When tested in vivo in relevant preclinical mouse models, these peptides again proved to fend off infection, decreasing the bacterial load by three orders of magnitude, an ability on par with known potent antibiotics and AMPs. Additionally, using these peptides as antibiotics in the mouse models did not lead to any signs of toxicity.
As one of the main concerns of antibiotic discovery, bacterial resistance was the next challenge the researchers addressed.
“Because these encrypted peptides have potential to be applied as natural antibiotics, we need to understand how they influence the mutation of bacteria to understand if they will promote resistance,” says de la Fuente. “What we found was that these encrypted molecules attack bacteria by permeating their outer membranes, an integral organelle for survival. This more damaging membrane permeation would require a great amount of energy and multiple generations of mutations to create resistance in bacteria, indicating that these newly discovered peptides are good candidates for sustainable antibiotics.”
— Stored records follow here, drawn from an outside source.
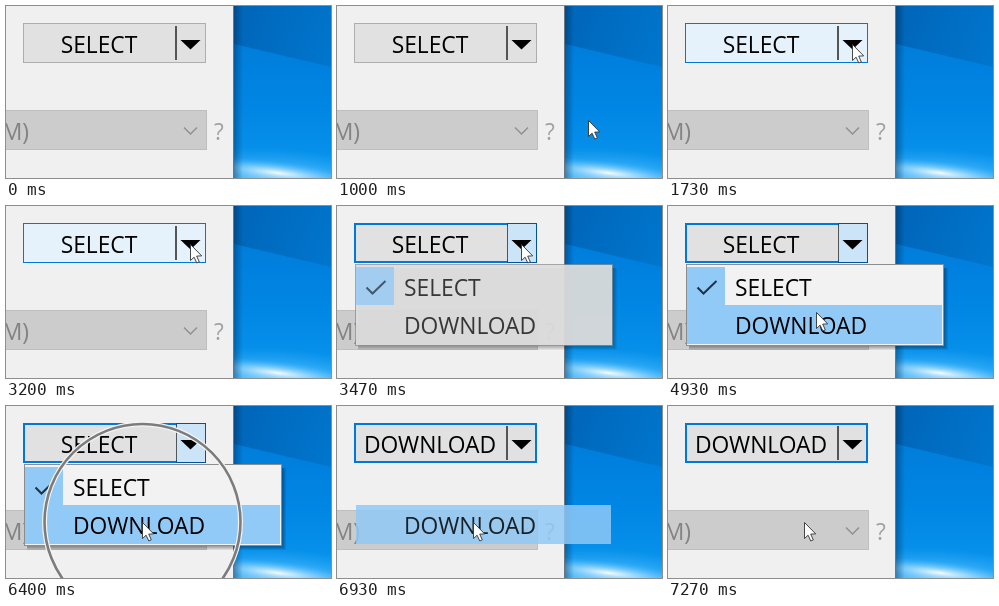
An HTML page with a canvas for the animation above (8 s loop, 325 by 172 pixels).

```html
<!DOCTYPE html>
<html lang="en">
<head>
<meta charset="utf-8">
<title>Split button menu</title>
<style>
html, body { margin: 0; width: 100%; height: 100%; overflow: hidden; background: #f0f0f0 }
canvas { display: block }
</style>
</head>
<body>
<canvas id="stage" width="325" height="172"></canvas>
<script>
const c = document.getElementById('stage').getContext('2d');
const BLUE = '#0078d7', PICK = '#91c9f7';
const TICK = 1000 / 15, LOOP = 8000;
const ROWS = [61, 99, 138];

// pointer stops: tick, x, y
const stops = [
  [6, 326, 172], [19, 218, 88], [26, 184, 38], [61, 184, 38], [66, 172, 56],
  [74, 148, 106], [75, 148, 106], [76, 145, 109], [77, 145, 109], [78, 142, 112],
  [80, 142, 112], [83, 136, 116], [120, 136, 116]
];

function pointerAt(k) {
  const i = Math.max(1, stops.findIndex(s => s[0] >= k));
  const [k0, x0, y0] = stops[i - 1], [k1, x1, y1] = stops[i];
  const u = Math.max(0, (k - k0) / (k1 - k0));
  return [Math.round(x0 + (x1 - x0) * u), Math.round(y0 + (y1 - y0) * u)];
}

function rect(x, y, w, h, fill) {
  c.fillStyle = fill;
  c.fillRect(x, y, w, h);
}

function framed(x, y, w, h, fill, edge, b = 1) {
  rect(x, y, w, h, edge);
  rect(x + b, y + b, w - 2 * b, h - 2 * b, fill);
}

function path(points, fill, stroke, width = 1) {
  c.beginPath();
  points.forEach(([x, y]) => c.lineTo(x, y));
  if (fill) {
    c.closePath();
    c.fillStyle = fill;
    c.fill();
  }
  if (stroke) {
    c.strokeStyle = stroke;
    c.lineWidth = width;
    c.stroke();
  }
}

function text(s, x, y, color = '#000', align = 'left') {
  c.font = '22.8px "Open Sans", "Noto Sans", sans-serif';
  c.textAlign = align;
  c.fillStyle = color;
  c.fillText(s, x, y);
}

function fade(gradient, ...colors) {
  colors.forEach((color, i) => gradient.addColorStop(i / (colors.length - 1), color));
  return gradient;
}

function glow(x, y, rx, ry, angle, color) {
  c.save();
  c.translate(x, y);
  c.rotate(angle);
  c.scale(rx, ry);
  rect(-1, -1, 2, 2, fade(c.createRadialGradient(0, 0, 0, 0, 0, 1), color, 'rgba(60,180,255,0)'));
  c.restore();
}

function desktop() {
  c.save();
  c.beginPath();
  c.rect(228, 0, 97, 172);
  c.clip();
  rect(228, 0, 97, 172, fade(c.createLinearGradient(0, 30, 0, 172), '#007cda', '#0086e4', '#0a96ee'));
  path([[228, 0], [325, 0], [325, 61], [228, 38]],
    fade(c.createLinearGradient(228, 0, 325, 40), '#0065b8', '#006dc2', '#0075cc'));
  glow(270, 178, 130, 36, 0.05, 'rgba(150,225,255,.95)');
  glow(272, 167, 85, 12, 0.12, 'rgba(255,255,255,.95)');
  rect(228, 0, 9, 172, fade(c.createLinearGradient(228, 0, 237, 0), 'rgba(0,20,50,.35)', 'rgba(0,20,50,0)'));
  c.restore();
  rect(227, 0, 1, 172, '#6b7680');
}

function button(state, label) {
  const edge = state == 'idle' ? '#adadad' : BLUE;
  const fill = state == 'hover' ? '#e5f1fb' : '#e1e1e1';
  const open = state == 'open';
  framed(17, 17, 183, 40, fill, edge, open || state == 'focus' ? 2 : 1);
  if (open) framed(170, 17, 30, 40, '#cce4f7', '#005499');
  rect(open ? 170 : 169, 20, open ? 1 : 2, 34, '#555');
  text(label, 93, 47, '#000', 'center');
  path([[174.5, 34], [194.5, 34], [184.5, 43.5]], '#000');
}

function combo() {
  framed(-2, 104, 203, 40, '#cccccc', '#bfbfbf');
  text('M)', 23, 134, '#838383', 'right');
  path([[178, 121.5], [184.5, 128], [191, 121.5]], null, '#909090', 1.5);
  text('?', 208, 134, '#a0a0a0');
}

function item(row, width = 255) {
  rect(19, ROWS[row], width, ROWS[row + 1] - ROWS[row], PICK);
}

function menu(row) {
  for (let i = 4; i; i--) rect(21, 62, 255 + i, 78 + i, 'rgba(0,0,0,.09)');
  framed(18, 58, 258, 82, '#f2f2f2', '#8c8c8c');
  item(0, 38);
  if (row >= 0) item(row);
  path([[29.5, 81.5], [35.5, 87.5], [48.5, 75]], null, '#223240', 2);
  text('SELECT', 67, 90);
  text('DOWNLOAD', 67, 128);
}

function arrow(x, y) {
  c.save();
  c.translate(x + .5, y + .5);
  path([[0, 0], [0, 16], [3.6, 12.7], [6.3, 18.5], [8.8, 17.4], [6.2, 11.6], [11.2, 11.4]], '#fff', '#333', .9);
  c.restore();
}

function ring(x, y, k) {
  const r = 98 * (1 - k / 5);
  if (k < 0 || r <= 0) return;
  c.beginPath();
  c.arc(x + .5, y, r, 0, 7);
  for (const [width, color] of [[5, '#f4f4f4'], [2.6, '#7c7c7c']]) {
    c.strokeStyle = color;
    c.lineWidth = width;
    c.stroke();
  }
}

function draw(k) {
  const [x, y] = pointerAt(k);
  const done = k >= 104, open = k >= 50 && !done;
  const hover = k < 50 && x < 200 && y < 57;
  rect(0, 0, 325, 172, '#f0f0f0');
  desktop();
  combo();
  button(done ? 'focus' : open ? 'open' : hover ? 'hover' : 'idle', done ? 'DOWNLOAD' : 'SELECT');
  if (open) {
    c.globalAlpha = Math.min(1, (k - 49) / 4);
    menu(y >= ROWS[1] ? 1 : y >= ROWS[0] ? 0 : -1);
  } else if (done && k < 109) {
    c.globalAlpha = (109 - k) / 6;
    item(1);
    text('DOWNLOAD', 67, 128);
  }
  c.globalAlpha = 1;
  ring(x, y, k < 60 ? k - 43 : k - 96);
  if (k > 6) arrow(x, y);
}

const start = performance.now();
function frame() {
  const t = (performance.now() - start) % LOOP;
  draw(Math.floor((t + 4) / TICK) % 120);
  requestAnimationFrame(frame);
}
frame();
</script>
</body>
</html>
```
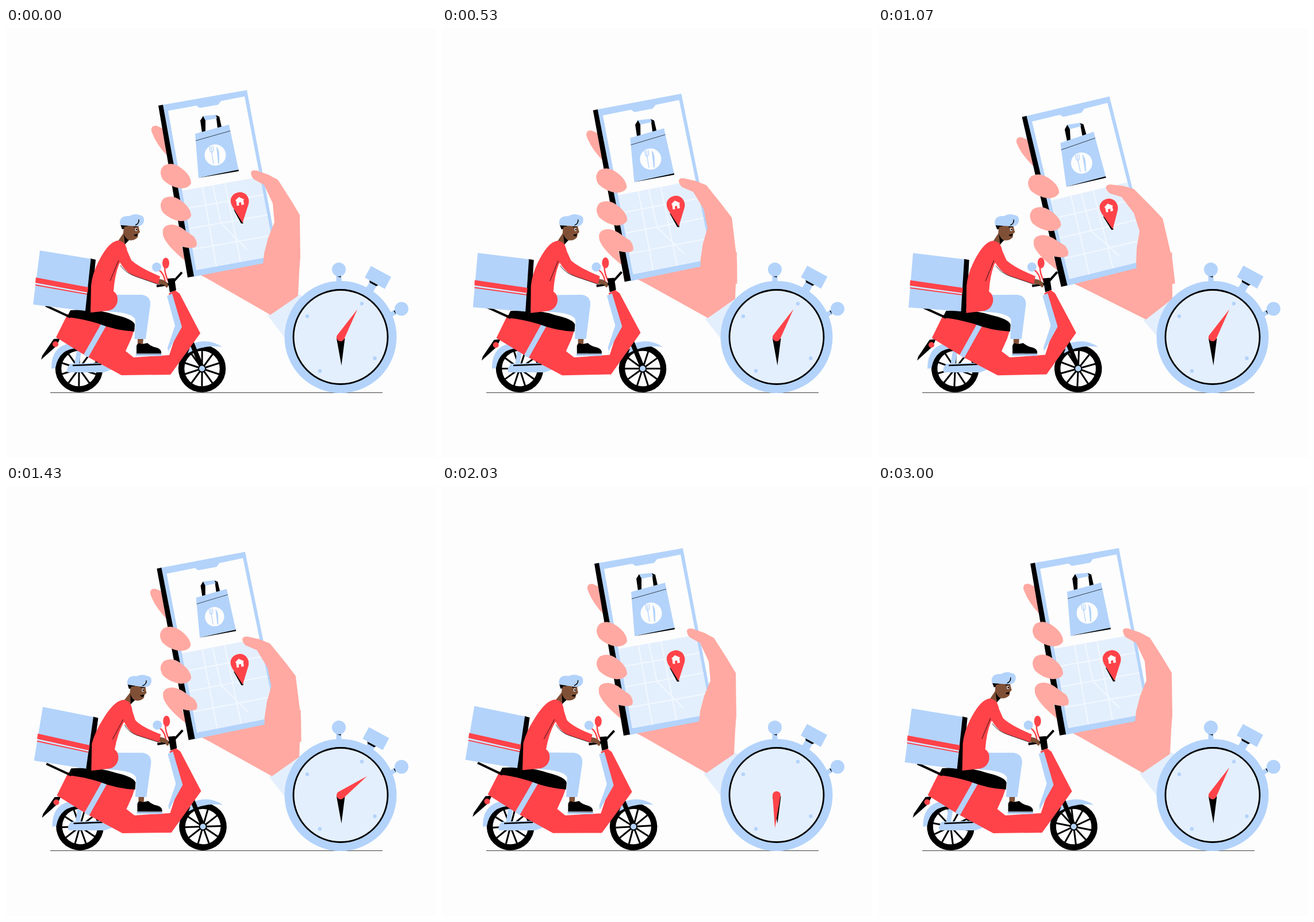
Recreate the animation shown at these times as an HTML page. Size 748x748 px, loop 3030 ms.

```html
<!DOCTYPE html>
<html lang="en">
<head>
<meta charset="utf-8">
<title>Delivery</title>
<style>
html, body { margin: 0; width: 100%; height: 100%; overflow: hidden; background: #fdfdfd; }
svg { display: block; width: 100vw; height: 100vh; }
.b { fill: #b3d3fb; } .p { fill: #e4effd; } .w { fill: #fdfdfd; }
.r { fill: #ff4349; } .k { fill: #000; } .s { fill: #ffa9a2; } .n { fill: #805036; }
.l { fill: none; stroke: #000; }
.rl { fill: none; stroke: #ff4349; }
.bl { fill: none; stroke: #b3d3fb; }
</style>
</head>
<body>
<svg viewBox="0 0 748 748">
  <path class="l" d="M77 634.3H655" stroke-width=".8"/>

  <g id="phone">
    <path class="p" d="M455 500L511 463L548 500L485 539Z"/>
    <path class="s" d="M253 179Q252 169 262 170L273 175L282 224Q260 201 253 179Z"/>
    <path class="s" d="M335 428L447 405L512 385L508 466L460 499L352 437Z"/>
    <path class="s" d="M273 350L300 360L313 406Q278 378 273 360Z"/>
    <path class="b" d="M271 134L419 108L475 404L325 433Z"/>
    <path class="k" d="M265 135L273 133.5L327 432L316 434Z"/>
    <path class="w" d="M282 144L331 135L337 139L369 133.500L374 127L415 119L468 396L331 421Z"/>
    <path class="p" d="M307 283L442 259L468 396L331 421Z"/>
    <path d="M313 314L448 290M319 349L455 325M325 385L461 361M342 277L366 415M381 270L408 407M360 274L374 340L420 386" fill="none" stroke="#f2f8ff" stroke-width="2"/>
    <g id="bag">
      <path class="k" d="M338 161L343 153L347 160L347 180L341 182ZM364 151L371 154L375 172L368 174L366 158Z"/>
      <path class="b" d="M343 153L365 151L367 157L347 161Z"/>
      <path class="k" d="M334 261L404 245L405 249Z"/>
      <path class="b" d="M329 184L388 168L404.500 246.500L335 260.500Z"/>
      <path class="l" d="M330 196L390 179" stroke-width=".7"/>
      <circle class="w" cx="364" cy="221" r="18.500"/>
      <path class="bl" d="M354 206L355 214Q358 219 361 213L360 205M357 206L358 217L361 236" stroke-width="1.300"/>
      <path class="b" d="M366 206Q371 211 371 222L371 236L369 236Z"/>
    </g>
    <path class="k" d="M396 316L409 340L412.500 340L410 318Z"/>
    <path class="r" d="M411.500 339L394 311Q386 296 398 288Q409 282 418 290Q424 297 422 306Z"/>
    <path class="w" d="M399 300L405 294L414 298L413 300L414 307L409.500 308L409 303L405 304L405.500 309L401.500 309L400.500 301Z"/>
    <path id="finger" class="s" d="M275 239Q289 232 304 243Q322 256 322 270Q318 279 303 279Q285 276 273 264Q264 249 275 239Z"/>
    <use href="#finger" y="57"/>
    <path class="s" d="M277 345Q289 338 306 348L327 363Q334 373 331 380Q324 385 309 381Q285 375 274 362Q270 351 277 345Z"/>
    <path id="thumb" class="s" d="M426 251Q428 246 436 248L456 255L473 264L496 300L511 325L512 400L508 440L470 440L447 412L449 392L456 365L467 338L464 305L449 273L431 263Q426 258 426 251Z"/>
  </g>

  <g id="watch">
    <path class="bl" d="M579 425V450" stroke-width="9"/>
    <path class="k" d="M575 431.500H583L582 434Z"/>
    <circle class="b" cx="579" cy="420" r="12"/>
    <path class="bl" d="M664 502L684 490" stroke-width="8"/>
    <path class="k" d="M674 491.500L678 498L677 492Z"/>
    <circle class="b" cx="688" cy="488.500" r="12"/>
    <path class="bl" d="M645 434L626 467" stroke-width="14"/>
    <g id="crown">
      <path class="k" d="M632 439L648 447L644 449L633 443Z"/>
      <path class="b" d="M635 414L670 433L659 454L624 434Z"/>
    </g>
    <circle class="b" cx="582" cy="537.500" r="97.500"/>
    <circle class="p" cx="582" cy="537.500" r="82" stroke="#000" stroke-width="2.800"/>
    <g class="b">
      <circle cx="619" cy="479.500" r="3.200"/><circle cx="524" cy="501.500" r="3.200"/>
      <circle cx="641.500" cy="574.500" r="3.200"/><circle cx="546" cy="596.500" r="3.200"/>
    </g>
    <path class="k" d="M575 540L589.500 540L583.500 587Z"/>
    <path id="hand" class="r" d="M575 538A7 7 0 0 0 589 538L582 481Z"/>
  </g>

  <g id="scooter">
    <g id="wheels"></g>
    <path class="b" d="M79 593Q78 548 124 547L152 560Q94 546 86 591Z"/>
    <path class="b" d="M322 550Q352 538 376 555Q345 550 316 566Z"/>
    <path class="bl" d="M127 562L123 586" stroke-width="8"/>
    <path class="b" d="M112 584L182 582L184 594L170 599L107 599Q104 592 112 584Z"/>
    <path class="l" d="M116 587L166 585" stroke-width="2.500"/>
    <path class="l" d="M321 543L341 591" stroke-width="8"/>
    <circle class="b" cx="341" cy="592.500" r="5"/>

    <g id="body">
      <path class="k" d="M83 541L94 540L88 553L61 577L63 570Z"/>
      <circle class="r" cx="86" cy="550" r="5"/>
      <path class="r" d="M107 498L87 538L140 571L201 604L286 603L338 531L302 462L294 456L283 462L300 520L284 569L222 573L208 562L218 540L224 522L150 500Z"/>
      <path class="b" d="M280 466L289 462L306 520L282 563L281 556L294 518Z"/>
      <path class="b" d="M167 512L176 515L143 573L135 568Z"/>
      <path class="k" d="M112 491Q160 488 190 499Q224 507 224 517L223 528Q190 526 160 514Q130 505 106 503Z"/>
      <path class="l" d="M69 483L112 503" stroke-width="4"/>

      <g id="box">
        <path class="k" d="M147 401L156 403L147 494L136 491Z"/>
        <path class="b" d="M59 387L147.500 401.500L138 492L47 481Z"/>
        <path class="r" d="M52 434L143 451L142 460L51 443Z"/>
        <path class="rl" d="M51 447L141 463" stroke-width="2"/>
        <path d="M51 444.500L141 461" fill="none" stroke="#e4effd" stroke-width="1.500"/>
      </g>

      <path class="n" d="M229 538H239L238 552H229Z"/>
      <path class="b" d="M190 464L236 464Q252 466 251 482L243 541L223.500 541L225 508Q222 495 176 493Z"/>
      <path class="k" d="M227 553Q229 546 236 550L246 548Q252 554 262 556Q271 559 270 566L227 566Z"/>
      <path class="bl" d="M226 568.500H270.500" stroke-width="4"/>
      <path class="l" d="M227 567H270" stroke-width=".6"/>

      <path class="rl" d="M276 416Q276 428 283 442M266 421Q275 427 277 442" stroke-width="2.500"/>
      <ellipse class="r" cx="278" cy="409" rx="6" ry="9.500"/>
      <circle class="b" cx="262" cy="416" r="8"/>
      <path class="l" d="M262 449L288 445M286 447L306 425" stroke-width="4"/>
      <path class="k" d="M281 436L293 435L296 456L285 460Z"/>

      <g id="head">
        <path class="n" d="M205 343L230 339L231 348L233 355L230 358L229 364Q223 371 213 369L207 377L194 372L204 357Z"/>
        <path class="k" d="M205 358Q208 367 214 369L207 376Z"/>
        <path class="k" d="M199 342L213 342L208 349L202 350Z"/>
        <circle class="n" cx="209" cy="349" r="4"/>
        <ellipse class="w" cx="226.500" cy="350.500" rx="2" ry="2.800"/>
        <circle class="k" cx="227" cy="350.500" r="1.400"/>
        <path class="l" d="M222 346L229 345" stroke-width="1.500"/>
        <path class="k" d="M222 360L229 358L228 362Q224 363 222 360Z"/>
        <path class="b" d="M198 339Q198 326 214 327Q224 322 231 325Q241 326 240 335Q239 345 227 345L199 343Z"/>
        <path class="l" d="M231 333Q232 340 225 343" stroke-width="1.500"/>
      </g>
      <path id="torso" class="r"/>
      <path class="n" d="M264 436L273 438L281 443L282 450L279 452L275 447L263 445Z"/>
      <path id="arm" class="r"/>
      <path id="crease" class="l" stroke-width=".8"/>
    </g>
  </g>
</svg>
<script>
const LOOP = 3030;
const $ = id => document.getElementById(id);
const set = (id, value, name = 'transform') => $(id).setAttribute(name, value);
const clamp = x => Math.min(1, Math.max(0, x));

// Smooth curve through [time, value] keys, flat at both ends.
function curve(keys, t) {
  const last = keys.length - 1;
  if (t <= keys[0][0]) return keys[0][1];
  if (t >= keys[last][0]) return keys[last][1];
  const slope = i => i <= 0 || i >= last ? 0 :
    (keys[i + 1][1] - keys[i - 1][1]) / (keys[i + 1][0] - keys[i - 1][0]);
  const i = keys.findIndex(k => k[0] > t) - 1;
  const [t0, a] = keys[i], [t1, b] = keys[i + 1];
  const d = t1 - t0, u = (t - t0) / d, v = 1 - u;
  return a * v * v * (1 + 2 * u) + b * u * u * (3 - 2 * u) +
    d * u * v * (slope(i) * v - slope(i + 1) * u);
}

const TAP = 910;
const tilt = [[0, 0], [160, -3.3], [250, -3.6], [525, -.8], [720, 0]];
const press = [[0, 0], [160, 9], [250, 10], [525, 5.5], [720, 0]];
const sink = [[0, 0], [160, 0], [250, 1], [525, 3.8], [720, 0]];
const drift = [[0, 0], [1700, 0], [2030, .3], [2470, -2], [3030, 0]];
const bagSize = [[1180, 1], [1420, .905], [1680, 1]];
const crownPush = [[120, 0], [200, 6], [300, 6], [400, 0], [1260, 0], [1340, 6], [1460, 6], [1560, 0]];
const boxTilt = [[0, 0], [530, -1.7], [1070, -2], [1430, 2.1], [1730, 2.2], [2030, 1.8], [2470, 1], [3030, 0]];
const leaning = [[0, 0], [530, 0], [1070, 0], [1430, 4.5], [1730, 5], [2030, 4.2], [2470, .8], [3030, 0]];

const HIP = [172, 488];
// Point turned about the hip by a share of the lean.
function bend(x, y, angle, share = 1) {
  const a = angle * share * Math.PI / 180, dx = x - HIP[0], dy = y - HIP[1];
  const c = Math.cos(a), s = Math.sin(a);
  return (HIP[0] + dx * c - dy * s).toFixed(2) + ' ' + (HIP[1] + dx * s + dy * c).toFixed(2);
}

for (const x of [127, 341]) {
  let spokes = '';
  for (let i = 0; i < 10; i++) {
    const a = i * Math.PI / 5;
    spokes += `M0 0L${31 * Math.sin(a)} ${-31 * Math.cos(a)}`;
  }
  $('wheels').innerHTML += `<g transform="translate(${x} 592.500)"><g class="wheel">
    <circle class="w" r="36" stroke="#000" stroke-width="10.500"/>
    <path class="l" d="${spokes}" stroke-width="3"/><circle class="k" r="7"/></g></g>`;
}
const wheels = document.querySelectorAll('.wheel');

function drawRider(a) {
  const p = (x, y, share) => bend(x, y, a, share);
  set('head', `rotate(${a} ${HIP})`);
  set('torso', `M${p(190, 371)}Q${p(199, 367)} ${p(207, 377)}L${p(212, 395)}L${p(197, 410)}` +
    `Q${p(189, 430, .8)} ${p(187, 458, .3)}Q195 463 194 475Q191 490 176 492L147 495` +
    `L148 448Q${p(150, 428, .8)} ${p(160, 408)}Q${p(176, 376)} ${p(190, 371)}Z`, 'd');
  set('arm', `M${p(202, 372)}Q${p(208, 374)} ${p(211, 388)}L${p(218, 404, .9)}` +
    `Q${p(232, 417, .5)} 268 432L265 446L${p(225, 432, .4)}` +
    `Q${p(206, 425, .7)} ${p(196, 403)}Q${p(189, 380)} ${p(202, 372)}Z`, 'd');
  set('crease', `M${p(196, 404)}L${p(181, 440, .8)}M${p(199, 413)}Q${p(208, 426, .7)} ` +
    `${p(225, 432, .4)}L265 446`, 'd');
}

function draw(t) {
  const tap = t < TAP ? t : t - TAP;
  const dy = curve(sink, tap);
  set('phone', `translate(${dy * .3} ${dy + curve(drift, t)}) rotate(${curve(tilt, tap)} 600 397)`);
  set('thumb', `rotate(${-curve(press, tap)} 508 400)`);
  set('bag', `translate(366 212) scale(${curve(bagSize, t)}) translate(-366 -212)`);

  const push = curve(crownPush, t);
  set('crown', `translate(${-push * .55} ${push * .85})`);
  set('hand', `rotate(${31 + 360 * clamp((t - 1323) / 1678)} 582 538)`);

  const sway = Math.sin(2 * Math.PI * t / LOOP);
  set('scooter', `translate(${9 * sway} 0)`);
  set('body', `rotate(${-.6 * sway} 233 590)`);
  set('box', `rotate(${curve(boxTilt, t)} 147 490)`);
  wheels.forEach(w => w.setAttribute('transform', `rotate(${720 * t / LOOP})`));
  drawRider(curve(leaning, t));
}

const start = performance.now();
function tick() {
  draw((performance.now() - start) % LOOP);
  requestAnimationFrame(tick);
}
tick();
</script>
</body>
</html>
```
By understanding that certain proteins under certain circumstances can be cleaved to secrete encrypted peptides, we can improve our understanding of the human body’s ability to naturally protect itself against infection while conserving energy at the genomic level, where one gene encodes for one protein, which can perform many useful functions beyond its initial physiological role.
“This work highlights that every organism is a dataset of code to which AI can be applied to find relevant molecules,” says de la Fuente. “This tool can potentially be applied to ‘omes’ other than the genome and proteome, such as the transcriptome and metabolome, to quickly and thoroughly search a wide range of places for those molecules, whether they be antimicrobial, anti-cancer or anti-viral, opening new doors in many areas of drug discovery and molecular research.”
This research was supported by the National Institute of General Medical Sciences of the National Institutes of Health under award number R35GM138201 and the Defense Threat Reduction Agency through awards HDTRA11810041 and HDTRA1-21-1-0014. De la Fuente has received funding from the Langer Prize by the AIChE Foundation, the Institute for Diabetes, Obesity, and Metabolism, the Penn Mental Health AIDS Research Center, Penn Health-Tech’s Nemirovsky Prize, and the Dean’s Innovation Fund from Penn’s Perelman School of Medicine.